Look for the string "translate" in the material below. Copy every line where you find it.
RECORDED DATA: Begin
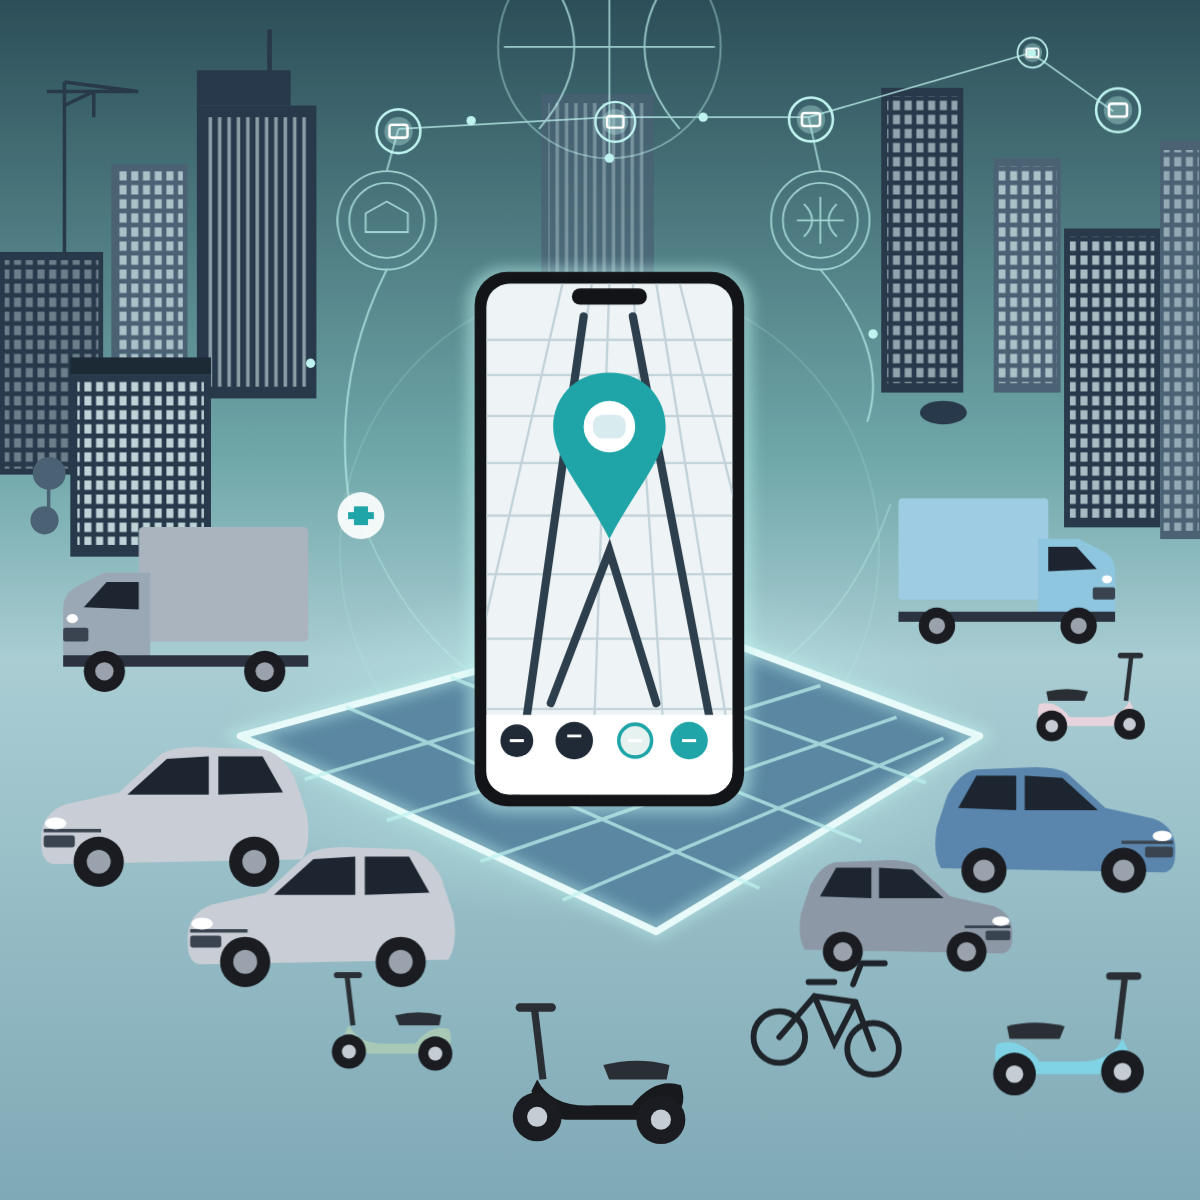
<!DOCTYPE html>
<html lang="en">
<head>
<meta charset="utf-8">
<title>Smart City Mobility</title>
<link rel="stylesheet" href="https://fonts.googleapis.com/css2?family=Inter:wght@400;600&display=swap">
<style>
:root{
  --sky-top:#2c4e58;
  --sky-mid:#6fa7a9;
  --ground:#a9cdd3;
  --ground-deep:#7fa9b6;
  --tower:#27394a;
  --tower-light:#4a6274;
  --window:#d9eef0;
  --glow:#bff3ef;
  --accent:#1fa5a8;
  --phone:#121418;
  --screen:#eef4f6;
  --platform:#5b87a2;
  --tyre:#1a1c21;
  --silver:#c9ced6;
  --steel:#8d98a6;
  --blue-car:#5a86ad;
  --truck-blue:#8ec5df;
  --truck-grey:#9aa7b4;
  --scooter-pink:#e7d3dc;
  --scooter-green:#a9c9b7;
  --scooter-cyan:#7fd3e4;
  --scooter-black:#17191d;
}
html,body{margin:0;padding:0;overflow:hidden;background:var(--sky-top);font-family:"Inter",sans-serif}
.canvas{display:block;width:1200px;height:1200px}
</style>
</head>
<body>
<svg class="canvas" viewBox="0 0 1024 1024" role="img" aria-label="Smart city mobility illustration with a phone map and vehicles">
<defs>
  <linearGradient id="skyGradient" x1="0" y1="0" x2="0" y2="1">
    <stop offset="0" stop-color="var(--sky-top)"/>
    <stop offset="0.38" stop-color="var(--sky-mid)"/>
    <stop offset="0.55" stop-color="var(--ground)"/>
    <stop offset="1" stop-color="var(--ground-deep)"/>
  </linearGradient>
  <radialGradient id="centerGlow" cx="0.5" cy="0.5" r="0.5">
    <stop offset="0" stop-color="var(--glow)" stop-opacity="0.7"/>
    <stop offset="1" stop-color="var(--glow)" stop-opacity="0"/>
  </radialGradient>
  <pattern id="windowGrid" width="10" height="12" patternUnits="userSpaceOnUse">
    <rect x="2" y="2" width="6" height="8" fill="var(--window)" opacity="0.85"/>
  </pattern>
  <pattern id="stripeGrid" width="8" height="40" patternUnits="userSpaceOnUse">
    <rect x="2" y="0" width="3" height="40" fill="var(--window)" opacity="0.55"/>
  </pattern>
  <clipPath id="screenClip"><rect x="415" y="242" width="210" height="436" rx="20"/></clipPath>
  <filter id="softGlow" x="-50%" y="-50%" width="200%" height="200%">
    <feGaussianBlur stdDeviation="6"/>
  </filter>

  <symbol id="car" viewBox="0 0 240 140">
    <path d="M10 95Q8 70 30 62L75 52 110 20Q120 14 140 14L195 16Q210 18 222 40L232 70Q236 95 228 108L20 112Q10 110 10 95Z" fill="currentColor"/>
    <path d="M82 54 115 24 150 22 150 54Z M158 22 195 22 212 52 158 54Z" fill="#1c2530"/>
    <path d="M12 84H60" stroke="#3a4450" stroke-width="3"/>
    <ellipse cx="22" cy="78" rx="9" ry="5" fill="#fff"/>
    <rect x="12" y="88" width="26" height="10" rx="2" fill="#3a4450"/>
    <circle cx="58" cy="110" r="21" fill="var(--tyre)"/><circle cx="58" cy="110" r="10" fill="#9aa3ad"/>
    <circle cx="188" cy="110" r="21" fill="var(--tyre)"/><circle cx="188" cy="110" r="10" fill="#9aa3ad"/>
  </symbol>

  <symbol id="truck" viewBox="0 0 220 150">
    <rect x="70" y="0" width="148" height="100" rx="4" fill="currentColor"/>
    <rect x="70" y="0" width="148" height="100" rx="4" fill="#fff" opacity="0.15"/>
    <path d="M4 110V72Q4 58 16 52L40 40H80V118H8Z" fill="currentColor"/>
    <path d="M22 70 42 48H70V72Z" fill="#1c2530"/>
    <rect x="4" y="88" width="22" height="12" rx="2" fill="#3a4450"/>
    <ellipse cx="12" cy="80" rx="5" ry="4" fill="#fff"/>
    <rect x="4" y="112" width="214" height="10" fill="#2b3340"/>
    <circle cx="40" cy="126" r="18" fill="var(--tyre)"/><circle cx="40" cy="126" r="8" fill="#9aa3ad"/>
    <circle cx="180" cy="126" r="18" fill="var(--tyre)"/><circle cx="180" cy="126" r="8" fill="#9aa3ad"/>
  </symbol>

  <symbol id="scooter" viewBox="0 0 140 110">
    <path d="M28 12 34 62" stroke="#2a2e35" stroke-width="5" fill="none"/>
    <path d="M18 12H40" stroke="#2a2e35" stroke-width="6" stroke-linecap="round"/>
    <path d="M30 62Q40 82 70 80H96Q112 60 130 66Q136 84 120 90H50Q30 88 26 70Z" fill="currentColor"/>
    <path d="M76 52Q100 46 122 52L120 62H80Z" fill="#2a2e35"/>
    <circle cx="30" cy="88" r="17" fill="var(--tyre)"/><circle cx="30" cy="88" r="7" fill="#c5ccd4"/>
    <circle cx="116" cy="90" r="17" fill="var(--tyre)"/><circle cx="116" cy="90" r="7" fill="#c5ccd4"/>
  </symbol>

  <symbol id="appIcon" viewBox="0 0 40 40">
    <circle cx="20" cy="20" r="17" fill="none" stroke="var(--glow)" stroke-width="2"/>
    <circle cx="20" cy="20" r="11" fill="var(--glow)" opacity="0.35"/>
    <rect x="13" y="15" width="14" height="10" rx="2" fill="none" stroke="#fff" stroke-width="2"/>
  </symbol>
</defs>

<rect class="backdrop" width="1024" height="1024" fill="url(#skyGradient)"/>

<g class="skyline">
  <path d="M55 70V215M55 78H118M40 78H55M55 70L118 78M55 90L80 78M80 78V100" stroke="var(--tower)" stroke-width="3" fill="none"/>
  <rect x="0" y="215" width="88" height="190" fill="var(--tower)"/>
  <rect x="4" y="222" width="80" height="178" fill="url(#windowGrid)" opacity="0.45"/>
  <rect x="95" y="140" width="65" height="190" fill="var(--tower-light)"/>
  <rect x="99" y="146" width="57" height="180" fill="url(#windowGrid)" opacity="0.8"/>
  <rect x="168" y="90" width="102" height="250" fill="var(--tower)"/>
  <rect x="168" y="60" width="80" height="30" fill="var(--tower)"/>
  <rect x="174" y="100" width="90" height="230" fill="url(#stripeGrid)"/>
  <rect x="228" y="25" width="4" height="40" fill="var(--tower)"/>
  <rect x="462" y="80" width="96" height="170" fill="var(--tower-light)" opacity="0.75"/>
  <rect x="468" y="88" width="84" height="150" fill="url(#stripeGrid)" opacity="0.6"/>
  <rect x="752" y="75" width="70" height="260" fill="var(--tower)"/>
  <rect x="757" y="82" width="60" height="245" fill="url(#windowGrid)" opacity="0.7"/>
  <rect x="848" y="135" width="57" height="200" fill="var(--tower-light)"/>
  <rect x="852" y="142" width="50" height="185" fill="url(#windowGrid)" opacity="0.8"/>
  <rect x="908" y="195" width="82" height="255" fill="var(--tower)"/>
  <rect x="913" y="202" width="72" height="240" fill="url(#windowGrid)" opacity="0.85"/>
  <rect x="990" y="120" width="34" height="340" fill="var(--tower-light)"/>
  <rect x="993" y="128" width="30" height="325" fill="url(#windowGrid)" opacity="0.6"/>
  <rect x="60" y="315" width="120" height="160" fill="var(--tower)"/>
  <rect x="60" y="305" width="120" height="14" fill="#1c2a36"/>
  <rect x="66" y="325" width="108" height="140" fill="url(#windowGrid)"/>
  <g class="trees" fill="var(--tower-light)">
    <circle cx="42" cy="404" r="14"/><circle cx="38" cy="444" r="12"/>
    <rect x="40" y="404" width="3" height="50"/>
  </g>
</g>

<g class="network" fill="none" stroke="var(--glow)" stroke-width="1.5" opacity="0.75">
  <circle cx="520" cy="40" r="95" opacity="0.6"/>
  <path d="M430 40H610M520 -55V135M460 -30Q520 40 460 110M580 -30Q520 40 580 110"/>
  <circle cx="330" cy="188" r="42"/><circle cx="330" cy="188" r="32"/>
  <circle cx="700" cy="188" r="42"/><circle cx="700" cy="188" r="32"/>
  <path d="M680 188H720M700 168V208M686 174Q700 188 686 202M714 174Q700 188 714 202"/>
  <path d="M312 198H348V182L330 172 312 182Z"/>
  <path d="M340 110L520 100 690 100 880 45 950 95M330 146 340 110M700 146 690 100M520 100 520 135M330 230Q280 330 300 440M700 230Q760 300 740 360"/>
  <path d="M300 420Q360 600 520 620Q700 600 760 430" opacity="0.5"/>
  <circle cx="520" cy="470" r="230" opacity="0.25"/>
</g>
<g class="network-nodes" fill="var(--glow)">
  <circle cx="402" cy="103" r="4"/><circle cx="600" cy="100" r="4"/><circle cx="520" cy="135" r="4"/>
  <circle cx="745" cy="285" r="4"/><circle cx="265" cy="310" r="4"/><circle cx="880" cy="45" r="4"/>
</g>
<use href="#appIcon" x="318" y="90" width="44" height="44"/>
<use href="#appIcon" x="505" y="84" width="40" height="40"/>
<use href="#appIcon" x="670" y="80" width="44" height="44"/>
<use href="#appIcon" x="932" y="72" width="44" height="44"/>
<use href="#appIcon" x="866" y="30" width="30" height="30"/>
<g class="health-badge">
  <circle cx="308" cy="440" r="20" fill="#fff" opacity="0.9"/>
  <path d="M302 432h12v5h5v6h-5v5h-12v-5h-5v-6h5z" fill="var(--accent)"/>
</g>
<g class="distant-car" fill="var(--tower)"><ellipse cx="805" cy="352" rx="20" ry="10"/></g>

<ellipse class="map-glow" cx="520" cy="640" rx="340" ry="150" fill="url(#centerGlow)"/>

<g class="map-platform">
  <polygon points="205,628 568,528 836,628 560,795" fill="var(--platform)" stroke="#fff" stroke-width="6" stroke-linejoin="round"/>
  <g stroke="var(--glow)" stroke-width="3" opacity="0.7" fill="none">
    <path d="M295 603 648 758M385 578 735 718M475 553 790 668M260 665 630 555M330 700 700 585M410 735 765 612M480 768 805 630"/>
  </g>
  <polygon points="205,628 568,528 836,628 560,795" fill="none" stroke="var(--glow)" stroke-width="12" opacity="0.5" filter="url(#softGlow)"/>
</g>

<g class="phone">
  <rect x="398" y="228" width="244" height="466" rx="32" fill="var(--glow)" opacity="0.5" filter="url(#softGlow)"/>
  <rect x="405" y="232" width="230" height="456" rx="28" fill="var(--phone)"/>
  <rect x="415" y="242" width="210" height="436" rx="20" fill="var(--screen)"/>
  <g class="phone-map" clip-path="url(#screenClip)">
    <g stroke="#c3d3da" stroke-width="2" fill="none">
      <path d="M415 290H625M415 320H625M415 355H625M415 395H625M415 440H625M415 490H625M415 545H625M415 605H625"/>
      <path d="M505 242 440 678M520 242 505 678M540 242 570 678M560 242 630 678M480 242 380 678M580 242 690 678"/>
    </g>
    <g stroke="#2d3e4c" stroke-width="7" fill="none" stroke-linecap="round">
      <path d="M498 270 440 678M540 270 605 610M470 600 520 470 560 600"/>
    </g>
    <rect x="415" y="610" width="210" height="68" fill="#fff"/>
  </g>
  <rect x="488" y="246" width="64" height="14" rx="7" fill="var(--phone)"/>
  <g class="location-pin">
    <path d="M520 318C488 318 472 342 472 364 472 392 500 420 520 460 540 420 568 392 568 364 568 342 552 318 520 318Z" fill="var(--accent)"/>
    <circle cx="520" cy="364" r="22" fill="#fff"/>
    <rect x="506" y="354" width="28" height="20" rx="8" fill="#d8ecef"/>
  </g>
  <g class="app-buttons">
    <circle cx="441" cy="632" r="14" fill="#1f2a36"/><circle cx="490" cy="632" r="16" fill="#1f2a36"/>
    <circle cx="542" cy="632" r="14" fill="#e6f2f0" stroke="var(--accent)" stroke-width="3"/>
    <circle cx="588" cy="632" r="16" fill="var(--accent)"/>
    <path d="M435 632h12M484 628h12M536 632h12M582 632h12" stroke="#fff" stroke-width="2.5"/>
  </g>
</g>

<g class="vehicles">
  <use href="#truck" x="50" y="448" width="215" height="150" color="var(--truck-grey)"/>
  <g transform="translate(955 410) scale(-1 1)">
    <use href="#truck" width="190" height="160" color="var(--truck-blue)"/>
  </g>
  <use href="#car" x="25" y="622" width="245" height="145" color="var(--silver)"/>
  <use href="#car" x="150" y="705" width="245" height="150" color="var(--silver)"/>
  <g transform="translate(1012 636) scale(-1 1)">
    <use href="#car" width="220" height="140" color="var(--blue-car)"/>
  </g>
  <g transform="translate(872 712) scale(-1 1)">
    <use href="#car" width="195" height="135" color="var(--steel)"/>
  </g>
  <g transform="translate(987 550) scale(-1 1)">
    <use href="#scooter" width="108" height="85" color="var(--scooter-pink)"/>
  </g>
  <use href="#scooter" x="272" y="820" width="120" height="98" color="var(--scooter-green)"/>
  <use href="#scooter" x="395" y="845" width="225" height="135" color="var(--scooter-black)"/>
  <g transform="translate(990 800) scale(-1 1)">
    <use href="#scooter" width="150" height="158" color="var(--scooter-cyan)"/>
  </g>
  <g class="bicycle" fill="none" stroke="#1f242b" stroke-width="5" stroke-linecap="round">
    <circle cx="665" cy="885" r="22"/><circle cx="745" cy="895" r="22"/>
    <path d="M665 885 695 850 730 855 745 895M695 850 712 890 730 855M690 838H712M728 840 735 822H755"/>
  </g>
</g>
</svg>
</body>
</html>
RECORDED DATA: End
(ANSWER):
  <g transform="translate(955 410) scale(-1 1)">
  <g transform="translate(1012 636) scale(-1 1)">
  <g transform="translate(872 712) scale(-1 1)">
  <g transform="translate(987 550) scale(-1 1)">
  <g transform="translate(990 800) scale(-1 1)">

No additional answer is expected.